We usually have a plentiful number of honeyeaters resident and breeding in our garden and the nearby mallee scrub. Probably the most numerous is the New Holland Honeyeater. This would be closely followed by the Red Wattlebird and the White-plumed Honeyeater. We also have several Singing Honeyeaters. From time to time we have visits from a small flock of Brown-headed Honeyeaters. They love splashing in our bird bath. Several other species visit only rarely. Some I haven’t seen here in many years.
One species we usually have around the garden somewhere is the Spiny-cheeked Honeyeater, as shown in the photos on this post. This species has been rather quiet lately. Just before I managed to race for the camera and get these shots the adult bird was feeding a young one. They must have been keeping their presence quiet while they were nesting.
This species is found throughout much of mainland Australia but not in Tasmania. It is also absent from the tropical north, coastal south east and far south west of the continent. Its preferred habitats include drier woodlands, scrubs and gardens.

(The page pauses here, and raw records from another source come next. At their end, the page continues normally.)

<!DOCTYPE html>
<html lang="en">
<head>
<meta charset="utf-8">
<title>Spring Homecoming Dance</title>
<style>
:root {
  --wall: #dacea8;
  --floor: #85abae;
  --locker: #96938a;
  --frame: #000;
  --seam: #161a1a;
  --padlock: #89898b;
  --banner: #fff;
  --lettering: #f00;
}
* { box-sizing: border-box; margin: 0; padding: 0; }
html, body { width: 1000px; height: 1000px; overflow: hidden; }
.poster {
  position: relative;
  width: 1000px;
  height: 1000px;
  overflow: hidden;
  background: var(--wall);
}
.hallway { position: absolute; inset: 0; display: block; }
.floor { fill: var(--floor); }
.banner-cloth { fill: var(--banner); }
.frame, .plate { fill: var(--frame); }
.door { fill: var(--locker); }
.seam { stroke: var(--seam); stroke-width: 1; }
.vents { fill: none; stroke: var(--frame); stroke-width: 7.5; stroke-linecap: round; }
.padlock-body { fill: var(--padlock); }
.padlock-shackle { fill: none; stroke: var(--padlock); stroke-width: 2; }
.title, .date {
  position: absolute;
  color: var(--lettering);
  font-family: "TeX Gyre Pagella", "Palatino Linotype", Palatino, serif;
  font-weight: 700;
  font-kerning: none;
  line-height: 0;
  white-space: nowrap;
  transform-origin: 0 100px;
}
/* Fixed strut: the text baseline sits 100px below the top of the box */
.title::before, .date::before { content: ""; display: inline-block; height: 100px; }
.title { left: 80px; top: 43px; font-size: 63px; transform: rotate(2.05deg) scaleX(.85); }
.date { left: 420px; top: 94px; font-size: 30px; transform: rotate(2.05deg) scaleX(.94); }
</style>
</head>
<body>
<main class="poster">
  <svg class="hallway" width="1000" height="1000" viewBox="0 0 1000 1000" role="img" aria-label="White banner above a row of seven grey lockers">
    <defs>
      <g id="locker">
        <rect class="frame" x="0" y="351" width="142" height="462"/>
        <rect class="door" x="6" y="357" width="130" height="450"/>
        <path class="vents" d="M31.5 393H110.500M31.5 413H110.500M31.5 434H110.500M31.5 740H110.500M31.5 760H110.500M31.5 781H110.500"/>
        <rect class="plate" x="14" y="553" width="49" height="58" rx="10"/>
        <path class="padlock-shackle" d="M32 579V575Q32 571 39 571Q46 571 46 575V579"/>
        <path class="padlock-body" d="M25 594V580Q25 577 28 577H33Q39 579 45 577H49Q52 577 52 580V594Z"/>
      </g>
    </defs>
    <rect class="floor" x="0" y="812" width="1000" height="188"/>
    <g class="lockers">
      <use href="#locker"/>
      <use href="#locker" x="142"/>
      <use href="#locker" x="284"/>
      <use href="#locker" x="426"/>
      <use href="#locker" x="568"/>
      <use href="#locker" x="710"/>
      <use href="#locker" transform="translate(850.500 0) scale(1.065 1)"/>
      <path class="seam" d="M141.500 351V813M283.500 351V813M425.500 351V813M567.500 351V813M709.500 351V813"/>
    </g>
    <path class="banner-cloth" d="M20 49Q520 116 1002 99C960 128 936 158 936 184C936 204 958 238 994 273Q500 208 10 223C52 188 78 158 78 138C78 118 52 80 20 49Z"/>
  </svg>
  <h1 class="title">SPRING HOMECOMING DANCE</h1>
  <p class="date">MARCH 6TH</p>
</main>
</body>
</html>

The plant shown in the photos is Eremophila glabra.
When they were little, our children used to call this bird the “yoo-hoo” bird. This is one of its calls and is quite memorable. My wife and I still refer to it by this name.

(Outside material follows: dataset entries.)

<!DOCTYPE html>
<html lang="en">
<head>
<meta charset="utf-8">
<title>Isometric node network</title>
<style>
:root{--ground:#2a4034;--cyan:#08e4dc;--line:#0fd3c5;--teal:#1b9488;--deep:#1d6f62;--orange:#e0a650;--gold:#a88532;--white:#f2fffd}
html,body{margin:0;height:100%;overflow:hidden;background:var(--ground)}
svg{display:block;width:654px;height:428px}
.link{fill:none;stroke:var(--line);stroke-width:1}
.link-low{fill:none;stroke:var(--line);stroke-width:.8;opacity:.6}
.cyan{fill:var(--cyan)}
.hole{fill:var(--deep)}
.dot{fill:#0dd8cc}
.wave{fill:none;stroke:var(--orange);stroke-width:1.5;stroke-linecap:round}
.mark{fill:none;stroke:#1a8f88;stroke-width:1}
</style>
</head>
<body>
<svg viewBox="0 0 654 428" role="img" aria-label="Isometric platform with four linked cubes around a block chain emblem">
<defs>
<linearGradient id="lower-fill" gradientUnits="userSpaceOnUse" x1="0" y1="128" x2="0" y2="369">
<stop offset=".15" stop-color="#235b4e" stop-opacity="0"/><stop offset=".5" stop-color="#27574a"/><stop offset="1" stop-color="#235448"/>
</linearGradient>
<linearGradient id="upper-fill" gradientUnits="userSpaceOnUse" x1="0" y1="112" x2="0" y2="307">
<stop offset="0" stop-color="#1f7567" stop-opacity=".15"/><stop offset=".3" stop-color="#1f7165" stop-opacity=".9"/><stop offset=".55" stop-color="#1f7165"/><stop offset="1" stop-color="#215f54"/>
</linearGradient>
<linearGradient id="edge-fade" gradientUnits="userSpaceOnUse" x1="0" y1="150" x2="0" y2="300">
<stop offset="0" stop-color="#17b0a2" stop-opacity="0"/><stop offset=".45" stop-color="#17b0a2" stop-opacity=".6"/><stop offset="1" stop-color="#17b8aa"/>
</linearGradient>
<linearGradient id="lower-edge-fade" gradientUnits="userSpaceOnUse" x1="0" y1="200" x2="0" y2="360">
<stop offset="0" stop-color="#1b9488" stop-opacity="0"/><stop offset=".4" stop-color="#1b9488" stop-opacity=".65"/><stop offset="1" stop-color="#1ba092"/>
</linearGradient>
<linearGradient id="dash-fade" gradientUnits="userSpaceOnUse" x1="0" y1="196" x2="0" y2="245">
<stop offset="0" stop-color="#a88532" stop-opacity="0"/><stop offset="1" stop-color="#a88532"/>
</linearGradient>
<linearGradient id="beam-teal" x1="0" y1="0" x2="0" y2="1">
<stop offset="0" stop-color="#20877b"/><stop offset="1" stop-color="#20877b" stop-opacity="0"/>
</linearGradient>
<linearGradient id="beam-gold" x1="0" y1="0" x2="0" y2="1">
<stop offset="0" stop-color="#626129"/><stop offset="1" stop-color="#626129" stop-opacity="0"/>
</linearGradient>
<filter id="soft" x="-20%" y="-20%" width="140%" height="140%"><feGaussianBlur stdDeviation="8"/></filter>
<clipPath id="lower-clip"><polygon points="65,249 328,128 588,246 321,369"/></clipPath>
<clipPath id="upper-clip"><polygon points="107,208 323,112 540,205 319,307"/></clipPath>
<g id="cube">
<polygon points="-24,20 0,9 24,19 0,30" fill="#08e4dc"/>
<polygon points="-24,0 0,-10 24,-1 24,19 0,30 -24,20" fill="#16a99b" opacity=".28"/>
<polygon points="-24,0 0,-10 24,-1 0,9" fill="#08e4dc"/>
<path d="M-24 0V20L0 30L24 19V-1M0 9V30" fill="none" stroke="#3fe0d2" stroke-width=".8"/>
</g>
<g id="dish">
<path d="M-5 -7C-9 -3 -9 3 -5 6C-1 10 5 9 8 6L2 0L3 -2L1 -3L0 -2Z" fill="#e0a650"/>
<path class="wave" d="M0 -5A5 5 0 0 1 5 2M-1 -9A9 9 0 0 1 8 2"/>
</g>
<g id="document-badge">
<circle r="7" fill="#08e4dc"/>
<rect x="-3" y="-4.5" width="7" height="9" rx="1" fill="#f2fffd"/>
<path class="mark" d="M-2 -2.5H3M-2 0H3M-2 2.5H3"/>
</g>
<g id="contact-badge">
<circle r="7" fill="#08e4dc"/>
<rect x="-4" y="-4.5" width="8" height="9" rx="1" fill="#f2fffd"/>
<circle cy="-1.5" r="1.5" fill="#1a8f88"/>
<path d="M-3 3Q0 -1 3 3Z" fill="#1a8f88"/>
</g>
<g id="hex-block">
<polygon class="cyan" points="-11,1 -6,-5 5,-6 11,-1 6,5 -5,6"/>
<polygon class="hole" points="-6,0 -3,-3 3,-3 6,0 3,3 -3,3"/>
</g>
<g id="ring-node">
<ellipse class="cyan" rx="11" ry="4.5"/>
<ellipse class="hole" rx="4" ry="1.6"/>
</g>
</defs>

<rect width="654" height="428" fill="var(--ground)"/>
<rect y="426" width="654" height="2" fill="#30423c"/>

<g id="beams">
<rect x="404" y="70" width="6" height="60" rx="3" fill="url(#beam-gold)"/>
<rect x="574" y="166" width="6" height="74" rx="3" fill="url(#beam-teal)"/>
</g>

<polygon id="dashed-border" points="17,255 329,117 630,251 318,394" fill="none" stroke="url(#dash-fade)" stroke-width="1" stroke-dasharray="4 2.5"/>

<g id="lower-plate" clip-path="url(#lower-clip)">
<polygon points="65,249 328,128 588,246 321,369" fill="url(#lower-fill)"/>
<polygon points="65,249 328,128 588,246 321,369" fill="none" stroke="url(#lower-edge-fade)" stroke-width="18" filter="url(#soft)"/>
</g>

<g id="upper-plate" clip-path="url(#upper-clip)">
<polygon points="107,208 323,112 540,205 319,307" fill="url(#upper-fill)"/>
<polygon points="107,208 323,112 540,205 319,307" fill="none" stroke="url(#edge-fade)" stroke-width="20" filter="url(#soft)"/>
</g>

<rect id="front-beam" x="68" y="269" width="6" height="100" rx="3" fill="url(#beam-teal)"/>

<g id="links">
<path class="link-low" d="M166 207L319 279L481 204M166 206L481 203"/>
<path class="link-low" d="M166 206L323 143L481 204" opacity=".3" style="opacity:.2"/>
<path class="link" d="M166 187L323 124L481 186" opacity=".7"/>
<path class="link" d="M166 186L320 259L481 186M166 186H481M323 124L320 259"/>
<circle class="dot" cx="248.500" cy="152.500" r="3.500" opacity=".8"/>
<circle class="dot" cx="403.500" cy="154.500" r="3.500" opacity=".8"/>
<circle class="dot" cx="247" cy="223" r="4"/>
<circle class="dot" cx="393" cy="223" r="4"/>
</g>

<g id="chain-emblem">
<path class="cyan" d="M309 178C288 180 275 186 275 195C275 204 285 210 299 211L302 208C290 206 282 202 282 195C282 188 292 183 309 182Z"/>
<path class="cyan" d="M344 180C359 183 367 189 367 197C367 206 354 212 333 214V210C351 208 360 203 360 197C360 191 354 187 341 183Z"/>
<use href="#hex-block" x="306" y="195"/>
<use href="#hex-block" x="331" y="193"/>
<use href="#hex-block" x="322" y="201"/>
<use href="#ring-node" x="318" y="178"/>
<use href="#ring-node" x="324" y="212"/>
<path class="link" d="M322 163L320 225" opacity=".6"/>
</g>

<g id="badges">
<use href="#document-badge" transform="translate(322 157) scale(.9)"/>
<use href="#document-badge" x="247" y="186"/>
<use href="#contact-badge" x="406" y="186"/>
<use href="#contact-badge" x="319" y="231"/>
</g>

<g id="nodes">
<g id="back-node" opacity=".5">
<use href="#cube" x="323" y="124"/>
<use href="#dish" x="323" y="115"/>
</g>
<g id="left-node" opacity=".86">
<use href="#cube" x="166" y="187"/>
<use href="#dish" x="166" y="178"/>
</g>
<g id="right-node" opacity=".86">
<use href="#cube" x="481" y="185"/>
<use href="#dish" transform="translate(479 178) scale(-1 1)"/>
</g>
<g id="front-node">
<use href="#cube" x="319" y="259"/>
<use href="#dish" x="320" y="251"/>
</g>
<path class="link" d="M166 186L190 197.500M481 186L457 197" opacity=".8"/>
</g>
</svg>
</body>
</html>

While having a relaxing breakfast a few mornings ago, several Spiny-cheeked Honeyeaters came to drink at the bird bath in our garden. Next thing a baby Spiny-cheeked Honeyeater came along begging to be fed. It was just able to fly and its tail was only half grown. Here is an example of another instance where some birds have nested in our garden and remained unobserved. They are so secretive and sneaky that this happens far too often. Never mind; it was good to see the baby getting around.

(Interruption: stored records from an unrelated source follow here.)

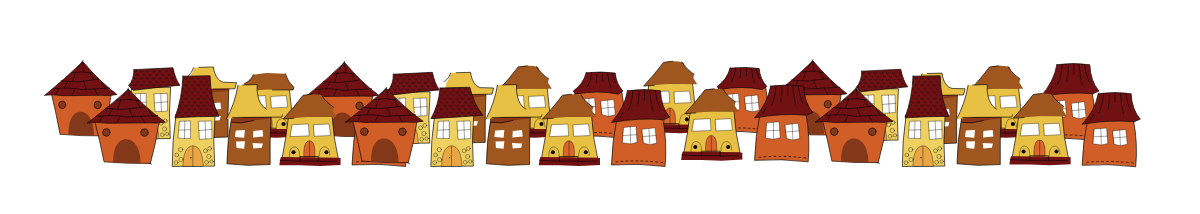
<!DOCTYPE html>
<html lang="en">
<head>
<meta charset="utf-8">
<title>Row of little houses</title>
<style>
:root{--paper:#fff;--ink:#0d0705;--maroon:#721114;--orange:#d15d27;--yellow:#e8c044;--straw:#efd162;--brown:#9f561f;--arch:#84381a;--door:#e9a644;--red-door:#d9672b}
html,body{margin:0;padding:0;overflow:hidden;background:var(--paper)}
.village{display:block;width:1200px;height:214px}
.maroon{fill:var(--maroon)}.orange{fill:var(--orange)}.yellow{fill:var(--yellow)}.straw{fill:var(--straw)}.brown{fill:var(--brown)}.arch{fill:var(--arch)}.door{fill:var(--door)}.red-door{fill:var(--red-door)}.glass{fill:#fff}.dot{fill:var(--ink);stroke:none}
.line{fill:none}
.houses{stroke:var(--ink);stroke-width:.9;stroke-linejoin:round;stroke-linecap:round}
.soft{stroke-width:.5}
.bare{stroke:none}
</style>
</head>
<body>
<svg class="village" viewBox="0 0 1568 279.6" role="img" aria-label="A row of crooked orange, yellow and brown houses">
<defs>
  <pattern id="scallops" width="8" height="9" patternUnits="userSpaceOnUse">
    <path d="M.8 2Q2.8 6.6 5 2M4.8 6.6Q6.6 10.6 8.6 6.4" fill="none" stroke="#0d0705" stroke-width=".9"/>
  </pattern>

  <g id="cottage">
    <path class="orange" d="M124 159L208 158.500Q204 187 196.500 213.500L166 213.200L136 211.500Q131 186 124 159Z"/>
    <path class="arch bare" d="M148 212.300C147 196 153 182 165 182C177 182 184 197 183.500 213.200Z"/>
    <circle class="arch" cx="139" cy="173" r="4.900"/>
    <circle class="arch" cx="188.800" cy="173.200" r="4.900"/>
    <path class="maroon" d="M114.500 160.500Q144 138 168 116.500Q191 142 216 159.500Q207 161.500 194 160.500L140 161Q126 159 114.500 160.500Z"/>
    <path class="line" d="M152 131Q167 128.500 182 131.500M138 141.500L160 143L190 139.500M127 152Q150 149.500 166 153L206 151M168 117L169.500 130M158 130L154 142M178 131L183 140.500M147 142.500L142 151M169 142L173 152.500M194 143L199 151.500M134 152L130 159.500M157 152L153 160M184 152L189 160.500"/>
    <path class="line" d="M168 115L161 125M195 213.500L198 214.500"/>
  </g>

  <g id="townhouse-wall">
    <path class="straw" d="M230 150L281 150Q278 184 280.500 217L225 217.500Q225 184 230 150Z"/>
    <path class="glass soft" d="M235 158.500L249 158L249 181L233 180.500ZM259.500 158.500L276.500 158L277 181L261 182Z"/>
    <path class="line soft" d="M241.500 158.500L241 181M234 170L249 169.500M268 158.500L269 181.500M260 170.500L277 169"/>
    <path class="door soft" d="M239 217C239 203 243 190.500 252 190.500C261 190.500 265.500 203 265.500 217Z"/>
    <path class="line soft" d="M252 191L252 217"/>
    <circle class="dot" cx="249.500" cy="206" r=".8"/>
    <g class="line soft">
      <circle cx="236" cy="195.500" r="2.800"/><circle cx="231" cy="202.500" r="2.500"/><circle cx="236.500" cy="208.500" r="2.800"/><circle cx="230" cy="212.500" r="2.500"/>
      <circle cx="268.500" cy="197" r="2.600"/><circle cx="274" cy="194" r="2.500"/><circle cx="273" cy="204.500" r="2.800"/><circle cx="270" cy="212" r="2.500"/><circle cx="276.500" cy="211" r="2.200"/>
    </g>
  </g>
  <path id="tall-tiles" d="M239 99.500L274.500 99Q275 130 286 152L257 152.500L228.500 154Q238 128 239 99.500Z"/>
  <path id="mid-tiles" d="M237 115L276 114Q281 136 293 150.500L260 153L225 155Q235 138 237 115Z"/>
  <path id="low-tiles" d="M233 127L284 124.500Q287 139 293 147.500L262 150.500L232 154L226 148Q233 140 233 127Z"/>
  <g id="townhouse-tall">
    <use href="#townhouse-wall"/><use href="#tall-tiles" class="maroon"/><use href="#tall-tiles" fill="url(#scallops)" stroke="none"/>
  </g>
  <g id="townhouse-mid">
    <use href="#townhouse-wall"/><use href="#mid-tiles" class="maroon"/><use href="#mid-tiles" fill="url(#scallops)" stroke="none"/>
  </g>
  <g id="townhouse-low">
    <use href="#townhouse-wall"/><use href="#low-tiles" class="maroon"/><use href="#low-tiles" fill="url(#scallops)" stroke="none"/>
  </g>

  <g id="cabin-wall">
    <path class="brown" d="M303 151L354 151Q352.500 184 353 215L324 216L296.500 214Q297 182 303 151Z"/>
    <path class="maroon bare" d="M302.500 153L354 152L354 154.500L334 157L317 161L303 160Z" opacity=".45"/>
    <path class="line" d="M303 160Q316 162 331 157.500"/>
    <path class="glass bare" d="M308 170.500L320 170L319 180L307 179ZM331 171L343 170L344 178.500L330.500 179.500ZM308.500 185L320 184.500L319 194.500L309 193.500ZM330 187L343.500 187.500L342 193L331 194Z"/>
  </g>
  <g id="cabin-tall">
    <use href="#cabin-wall"/>
    <path class="yellow bare" d="M311 111.500L336 110.500C335 126 340 139 350 143L353 148L369 150L368 153L320 153L296 155.500Q307 135 311 111.500Z"/>
    <path class="line" d="M296 155.500Q307 135 311 111.500M317 111L336 110.500C335 126 340 139 348 142.500M369 150L368 153L304 153.500"/>
  </g>
  <g id="cabin-low">
    <use href="#cabin-wall"/>
    <path class="yellow bare" d="M308 124.500L334 123.500C335 134 340 142 347 143.500L364 144L362 152L330 152L300 154L302 138Q307 132 308 124.500Z"/>
    <path class="line" d="M300 136Q306 131 308 124.500M315 124L334 123.500C335 134 340 142 347 143.500L364 144L362 152L334 152.500"/>
  </g>

  <g id="villa-wall">
    <path class="yellow" d="M377 152L434 152Q436 182 442 207L368.500 207Q374 181 377 152Z"/>
    <path class="glass soft" d="M382 163L403 162L404 177.500L379.500 178.500ZM410 163L430 162L432 177L411 178Z"/>
    <path class="line soft" d="M378 205C378 195 381 191.500 385 192C390 192.500 392 198 391.500 205M417 205C417 196 420 191.500 425 192C429 192.500 431 197 431 203"/>
    <path class="red-door soft" d="M397 205C396.500 194 398 184 404.500 184C411 184 412 195 411.500 205Z"/>
    <path class="line soft" d="M404.500 184.500L404.500 205"/>
    <circle class="dot" cx="383.500" cy="199" r="2.700"/><circle class="dot" cx="426.500" cy="199" r="2.700"/>
    <path class="maroon bare" d="M367 205L440 206L445 206.500L445 215.500L418 217L392 216L365 216L366 209Z"/>
    <path class="line" d="M366 209.500L392 210.500L392 204.500L416 204.500L416 211L440 210.500M392 210.500L416 210.500"/>
  </g>
  <g id="villa">
    <use href="#villa-wall"/>
    <path class="brown bare" d="M396 124.500Q410 121.500 422 124.500C424 131 430 136 436 140L435 145L440 153L405 152.500L370 155.500Q385 139 396 124.500Z"/>
    <path class="line" d="M408 123L396 124.500Q385 139 370 155.500L384 154.500M420 124C424 131 430 136 436 140"/>
  </g>
  <g id="villa-low">
    <use href="#villa-wall"/>
    <path class="brown bare" d="M387 134.500L404 132.500L429 133.500Q432 144 440 151L439 154.500L405 154L378 156L375 146Q384 142 387 134.500Z"/>
    <path class="line" d="M376 146Q384 142 387 134.500M429 133.500Q432 144 440 151L439 154.500L412 154.500"/>
  </g>

  <g id="chalet-wall">
    <path class="orange" d="M806 155L866 154Q872 186 869 217.500Q834 213 799 215.500Q800 183 806 155Z"/>
    <path class="glass soft" d="M815 166.500L831 165L832.500 186L824 188L813.500 186.500ZM839 169L856 167L858 187L849 189L841 187Z"/>
    <path class="line soft" d="M823.500 166L824 187.500M814.500 177L832 176M848 168L849 188.500M840 178.500L857 177"/>
    <path class="line" d="M805 211.500Q834 208.500 866 212.500" stroke-dasharray="2.500 4"/>
  </g>
  <g id="chalet">
    <use href="#chalet-wall"/>
    <path class="maroon" d="M820 118.500Q842 115.500 863 118.500Q864 140 875 153L867 156.500Q836 153.500 799 160Q816 141 820 118.500Z"/>
    <path class="line" d="M827 118Q826 134 821 144M835 120Q835 131 833 139M842 117.500L842 131M849 119Q850 135 853 145M856 118.500Q858 132 862 141M814 147L810 154"/>
  </g>
  <g id="chalet-low">
    <use href="#chalet-wall"/>
    <path class="maroon" d="M820 132Q840 130 858 132.500Q859 146 868 156L862 160Q835 154.500 806 160L803 156Q816 147 820 132Z"/>
    <path class="line" d="M827 132Q826 143 822 150M834 134L833 145M841 132L841.500 142M848 133Q849 144 852 151M854 133L858 145"/>
  </g>
</defs>

<g class="houses" id="back-row">
  <use href="#cottage" transform="translate(-48 -36) scale(.93 1)"/>
  <use href="#townhouse-low" x="-58" y="-36"/>
  <use href="#cabin-low" x="-55" y="-36"/>
  <use href="#villa-low" x="-56" y="-37"/>
  <use href="#cottage" transform="translate(294 -35) scale(.93 1)"/>
  <use href="#townhouse-low" x="281" y="-30"/>
  <use href="#cabin-low" x="281" y="-29"/>
  <use href="#villa" x="281" y="-37"/>
  <use href="#chalet-low" x="-54" y="-37"/>
  <use href="#villa" x="471" y="-43"/>
  <use href="#chalet-low" x="134" y="-43"/>
  <use href="#cottage" transform="translate(906 -37) scale(.93 1)"/>
  <use href="#townhouse-low" x="893" y="-34"/>
  <use href="#cabin-low" x="897" y="-28"/>
  <use href="#villa" x="897" y="-37"/>
  <use href="#chalet" x="561" y="-34"/>
</g>

<g class="houses" id="front-row">
  <use href="#cottage"/>
  <use href="#townhouse-tall"/>
  <use href="#cabin-tall"/>
  <use href="#villa"/>
  <use href="#chalet-wall" x="-339"/>
  <use href="#cottage" x="337" y="-1"/>
  <use href="#townhouse-mid" x="338"/>
  <use href="#cabin-tall" x="339"/>
  <use href="#villa" x="339"/>
  <use href="#chalet"/>
  <use href="#villa" x="525" y="-7"/>
  <use href="#chalet" x="187" y="-6"/>
  <use href="#cottage" x="951" y="-1"/>
  <use href="#townhouse-tall" x="954"/>
  <use href="#cabin-tall" x="954"/>
  <use href="#villa" x="954" y="-1"/>
  <use href="#chalet" transform="translate(615 8) scale(1 .965)"/>
</g>
</svg>
</body>
</html>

I commented to my wife that this was one species I didn’t have a photo of yet; I was wrong. I don’t have many, and the one featured above is probably the best.